**TASK DESCRIPTION:** Locate every line in the records below that holds the word "color" and return each one.

INPUT DATA section start

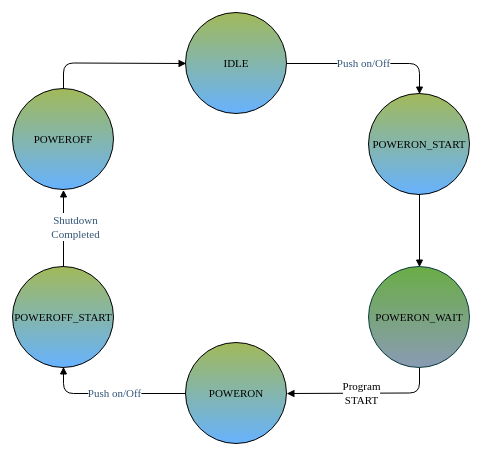
<!DOCTYPE html>
<html lang="en">
<head>
<meta charset="utf-8">
<title>Power state diagram</title>
<style>
:root {
  --paper: #ffffff;
  --ink: #000000;
  --label: #335577;
  --state-top: #a2b958;
  --state-bottom: #66b2ff;
  --wait-top: #6aad45;
  --wait-bottom: #8a9bb5;
  --wait-line: #0b3b3c;
}
* { box-sizing: border-box; margin: 0; }
html, body { width: 482px; height: 456px; overflow: hidden; background: var(--paper); }
.diagram {
  position: relative;
  width: 482px;
  height: 456px;
  font: 11px/14px "Liberation Serif", "Times New Roman", serif;
  color: var(--ink);
}
.connectors { position: absolute; inset: 0; display: block; }
.connectors path { fill: none; stroke: var(--ink); stroke-width: 1; }
.connectors .head { fill: var(--ink); }
.state {
  position: absolute;
  left: var(--x);
  top: var(--y);
  width: 102px;
  height: 102px;
  display: flex;
  align-items: center;
  justify-content: center;
  border: 1px solid var(--ink);
  border-radius: 50%;
  background: linear-gradient(var(--state-top), var(--state-bottom)) border-box;
  white-space: nowrap;
}
.state.wait {
  border-color: var(--wait-line);
  background: linear-gradient(var(--wait-top), var(--wait-bottom)) border-box;
}
.event {
  position: absolute;
  left: var(--x);
  top: var(--y);
  transform: translateX(-50%);
  background: var(--paper);
  color: var(--label);
  text-align: center;
  white-space: nowrap;
}
.event.program { color: var(--ink); }
</style>
</head>
<body>
<main class="diagram">
  <svg class="connectors" width="482" height="456" viewBox="0 0 482 456" aria-hidden="true">
    <defs>
      <marker id="arrow" viewBox="0 0 8 8" refX="7" refY="4" markerWidth="8" markerHeight="8" markerUnits="userSpaceOnUse" orient="auto">
        <path class="head" d="M7 4 L1 1 V7 Z"/>
      </marker>
    </defs>
    <g marker-end="url(#arrow)">
      <path marker-end="url(#arrow)" d="M287 63.5 H409.5 Q419.5 63.5 419.5 73.5 V93"/>
      <path marker-end="url(#arrow)" d="M419.5 195 V266"/>
      <path marker-end="url(#arrow)" d="M419.5 368 V383 Q419.5 393 409.5 393 L288 393.5"/>
      <path marker-end="url(#arrow)" d="M185 393.5 H73.5 Q63.5 393.5 63.5 383.5 V368"/>
      <path marker-end="url(#arrow)" d="M63.5 266 V191"/>
      <path marker-end="url(#arrow)" d="M63.5 88 V73 Q63.5 63 73.5 63 L185 63.5"/>
    </g>
  </svg>

  <div class="state" style="--x:185px;--y:12px">IDLE</div>
  <div class="state" style="--x:368px;--y:93px">POWERON_START</div>
  <div class="state wait" style="--x:368px;--y:266px">POWERON_WAIT</div>
  <div class="state" style="--x:185px;--y:342px">POWERON</div>
  <div class="state" style="--x:12px;--y:266px">POWEROFF_START</div>
  <div class="state" style="--x:12px;--y:88px">POWEROFF</div>

  <p class="event" style="--x:363.5px;--y:56px">Push on/Off</p>
  <p class="event program" style="--x:361.5px;--y:379px">Program<br>START</p>
  <p class="event" style="--x:114.5px;--y:386px">Push on/Off</p>
  <p class="event" style="--x:75.5px;--y:213px">Shutdown<br>Completed</p>
</main>
</body>
</html>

INPUT DATA section end

**SOLUTION:**
  color: var(--ink);
  border-color: var(--wait-line);
  color: var(--label);
.event.program { color: var(--ink); }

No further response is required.